**Task:**
Pick every line out of the entries below that holds the string "dome", and report them.

***** Provided records *****

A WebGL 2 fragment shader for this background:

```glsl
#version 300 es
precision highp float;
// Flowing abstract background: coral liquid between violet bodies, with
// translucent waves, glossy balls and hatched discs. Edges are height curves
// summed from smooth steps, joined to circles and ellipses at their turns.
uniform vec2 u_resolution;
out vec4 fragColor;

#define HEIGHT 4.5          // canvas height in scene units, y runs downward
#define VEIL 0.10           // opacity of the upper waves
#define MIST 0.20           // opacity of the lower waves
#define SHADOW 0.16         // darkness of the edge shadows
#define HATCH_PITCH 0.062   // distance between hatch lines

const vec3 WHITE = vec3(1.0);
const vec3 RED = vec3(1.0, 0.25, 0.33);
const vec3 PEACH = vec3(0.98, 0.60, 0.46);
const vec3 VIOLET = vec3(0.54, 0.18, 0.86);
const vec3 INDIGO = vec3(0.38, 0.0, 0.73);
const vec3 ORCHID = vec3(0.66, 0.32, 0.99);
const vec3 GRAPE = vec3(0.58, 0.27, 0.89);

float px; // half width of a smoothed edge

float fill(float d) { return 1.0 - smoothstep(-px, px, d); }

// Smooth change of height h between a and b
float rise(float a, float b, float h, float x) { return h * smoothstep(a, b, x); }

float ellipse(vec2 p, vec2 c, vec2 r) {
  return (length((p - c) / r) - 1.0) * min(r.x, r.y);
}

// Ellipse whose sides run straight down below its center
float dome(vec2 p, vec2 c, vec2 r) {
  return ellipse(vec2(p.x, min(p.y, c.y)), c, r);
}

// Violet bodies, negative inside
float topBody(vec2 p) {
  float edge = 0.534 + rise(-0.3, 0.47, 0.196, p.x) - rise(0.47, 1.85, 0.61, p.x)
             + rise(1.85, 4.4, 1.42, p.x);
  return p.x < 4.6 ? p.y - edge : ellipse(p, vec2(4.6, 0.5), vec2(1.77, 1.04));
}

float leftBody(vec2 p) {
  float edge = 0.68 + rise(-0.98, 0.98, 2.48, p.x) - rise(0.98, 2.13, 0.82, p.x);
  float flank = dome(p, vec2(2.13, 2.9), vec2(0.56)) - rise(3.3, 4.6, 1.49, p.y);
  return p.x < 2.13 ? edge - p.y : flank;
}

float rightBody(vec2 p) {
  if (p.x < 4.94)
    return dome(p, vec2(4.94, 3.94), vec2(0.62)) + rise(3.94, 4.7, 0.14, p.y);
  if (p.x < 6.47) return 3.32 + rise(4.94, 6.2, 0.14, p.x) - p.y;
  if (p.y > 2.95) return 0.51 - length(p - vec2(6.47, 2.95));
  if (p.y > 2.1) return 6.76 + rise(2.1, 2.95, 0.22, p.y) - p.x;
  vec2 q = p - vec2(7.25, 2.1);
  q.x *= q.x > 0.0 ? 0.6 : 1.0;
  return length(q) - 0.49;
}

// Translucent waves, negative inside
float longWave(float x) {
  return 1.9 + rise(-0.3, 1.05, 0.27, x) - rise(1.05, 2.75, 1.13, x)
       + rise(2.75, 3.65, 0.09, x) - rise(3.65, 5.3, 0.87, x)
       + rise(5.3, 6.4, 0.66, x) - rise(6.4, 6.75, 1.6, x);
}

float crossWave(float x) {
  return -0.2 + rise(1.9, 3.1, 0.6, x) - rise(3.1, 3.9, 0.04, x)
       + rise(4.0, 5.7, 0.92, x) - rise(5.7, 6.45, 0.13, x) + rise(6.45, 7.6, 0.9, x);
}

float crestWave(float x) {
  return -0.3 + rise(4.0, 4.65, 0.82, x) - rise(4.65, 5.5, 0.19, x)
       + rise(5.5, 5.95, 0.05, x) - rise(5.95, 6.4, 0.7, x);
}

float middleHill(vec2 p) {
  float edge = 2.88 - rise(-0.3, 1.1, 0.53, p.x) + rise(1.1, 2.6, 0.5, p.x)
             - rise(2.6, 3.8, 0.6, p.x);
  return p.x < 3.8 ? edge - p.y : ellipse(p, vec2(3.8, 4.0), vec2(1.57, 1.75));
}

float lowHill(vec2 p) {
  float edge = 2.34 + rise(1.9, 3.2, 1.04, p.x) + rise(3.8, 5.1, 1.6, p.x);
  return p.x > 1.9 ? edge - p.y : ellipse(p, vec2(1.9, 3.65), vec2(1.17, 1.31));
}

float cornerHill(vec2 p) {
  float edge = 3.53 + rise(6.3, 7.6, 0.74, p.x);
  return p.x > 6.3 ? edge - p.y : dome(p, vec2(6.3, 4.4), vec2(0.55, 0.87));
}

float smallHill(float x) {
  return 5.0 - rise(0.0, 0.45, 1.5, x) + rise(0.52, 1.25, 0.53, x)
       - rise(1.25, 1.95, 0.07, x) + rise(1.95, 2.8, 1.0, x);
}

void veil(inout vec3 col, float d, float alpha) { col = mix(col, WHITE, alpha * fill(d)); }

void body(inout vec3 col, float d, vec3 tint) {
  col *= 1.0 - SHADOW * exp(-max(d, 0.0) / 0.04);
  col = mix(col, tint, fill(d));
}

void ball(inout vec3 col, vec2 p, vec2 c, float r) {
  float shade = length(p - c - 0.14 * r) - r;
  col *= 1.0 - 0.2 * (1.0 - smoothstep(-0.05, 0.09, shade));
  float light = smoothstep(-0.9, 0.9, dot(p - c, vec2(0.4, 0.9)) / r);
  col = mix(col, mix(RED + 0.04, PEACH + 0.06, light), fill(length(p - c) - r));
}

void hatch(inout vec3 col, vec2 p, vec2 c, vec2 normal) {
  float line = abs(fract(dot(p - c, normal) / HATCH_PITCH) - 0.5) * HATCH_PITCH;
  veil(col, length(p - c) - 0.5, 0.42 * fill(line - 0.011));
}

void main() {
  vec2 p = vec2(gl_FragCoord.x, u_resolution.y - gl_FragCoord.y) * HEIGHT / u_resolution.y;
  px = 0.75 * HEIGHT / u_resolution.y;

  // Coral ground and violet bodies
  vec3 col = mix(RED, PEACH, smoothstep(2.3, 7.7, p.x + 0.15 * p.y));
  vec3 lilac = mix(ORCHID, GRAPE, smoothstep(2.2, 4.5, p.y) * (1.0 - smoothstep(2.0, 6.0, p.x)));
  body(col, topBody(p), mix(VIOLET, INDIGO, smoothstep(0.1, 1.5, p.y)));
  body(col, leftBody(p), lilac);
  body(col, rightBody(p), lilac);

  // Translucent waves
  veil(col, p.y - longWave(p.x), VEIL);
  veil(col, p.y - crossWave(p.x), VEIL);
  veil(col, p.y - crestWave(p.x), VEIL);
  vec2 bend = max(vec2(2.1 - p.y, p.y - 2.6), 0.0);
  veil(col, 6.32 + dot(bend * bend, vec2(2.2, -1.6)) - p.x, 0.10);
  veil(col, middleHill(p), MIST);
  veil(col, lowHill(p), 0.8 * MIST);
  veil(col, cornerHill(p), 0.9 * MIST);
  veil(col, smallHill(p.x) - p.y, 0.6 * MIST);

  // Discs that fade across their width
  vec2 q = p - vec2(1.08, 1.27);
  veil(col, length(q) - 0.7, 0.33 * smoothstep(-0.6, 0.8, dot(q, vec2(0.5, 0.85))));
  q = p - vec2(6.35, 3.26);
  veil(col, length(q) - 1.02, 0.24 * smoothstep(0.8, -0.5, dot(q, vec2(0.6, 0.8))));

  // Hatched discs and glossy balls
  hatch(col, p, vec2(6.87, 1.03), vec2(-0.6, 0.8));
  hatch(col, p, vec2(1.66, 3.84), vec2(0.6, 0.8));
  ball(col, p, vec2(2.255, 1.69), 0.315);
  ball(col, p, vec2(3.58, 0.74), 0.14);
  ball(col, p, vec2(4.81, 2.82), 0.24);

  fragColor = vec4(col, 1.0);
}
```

*****

**Answer to this exercise:**
float dome(vec2 p, vec2 c, vec2 r) {
  float flank = dome(p, vec2(2.13, 2.9), vec2(0.56)) - rise(3.3, 4.6, 1.49, p.y);
    return dome(p, vec2(4.94, 3.94), vec2(0.62)) + rise(3.94, 4.7, 0.14, p.y);
  return p.x > 6.3 ? edge - p.y : dome(p, vec2(6.3, 4.4), vec2(0.55, 0.87));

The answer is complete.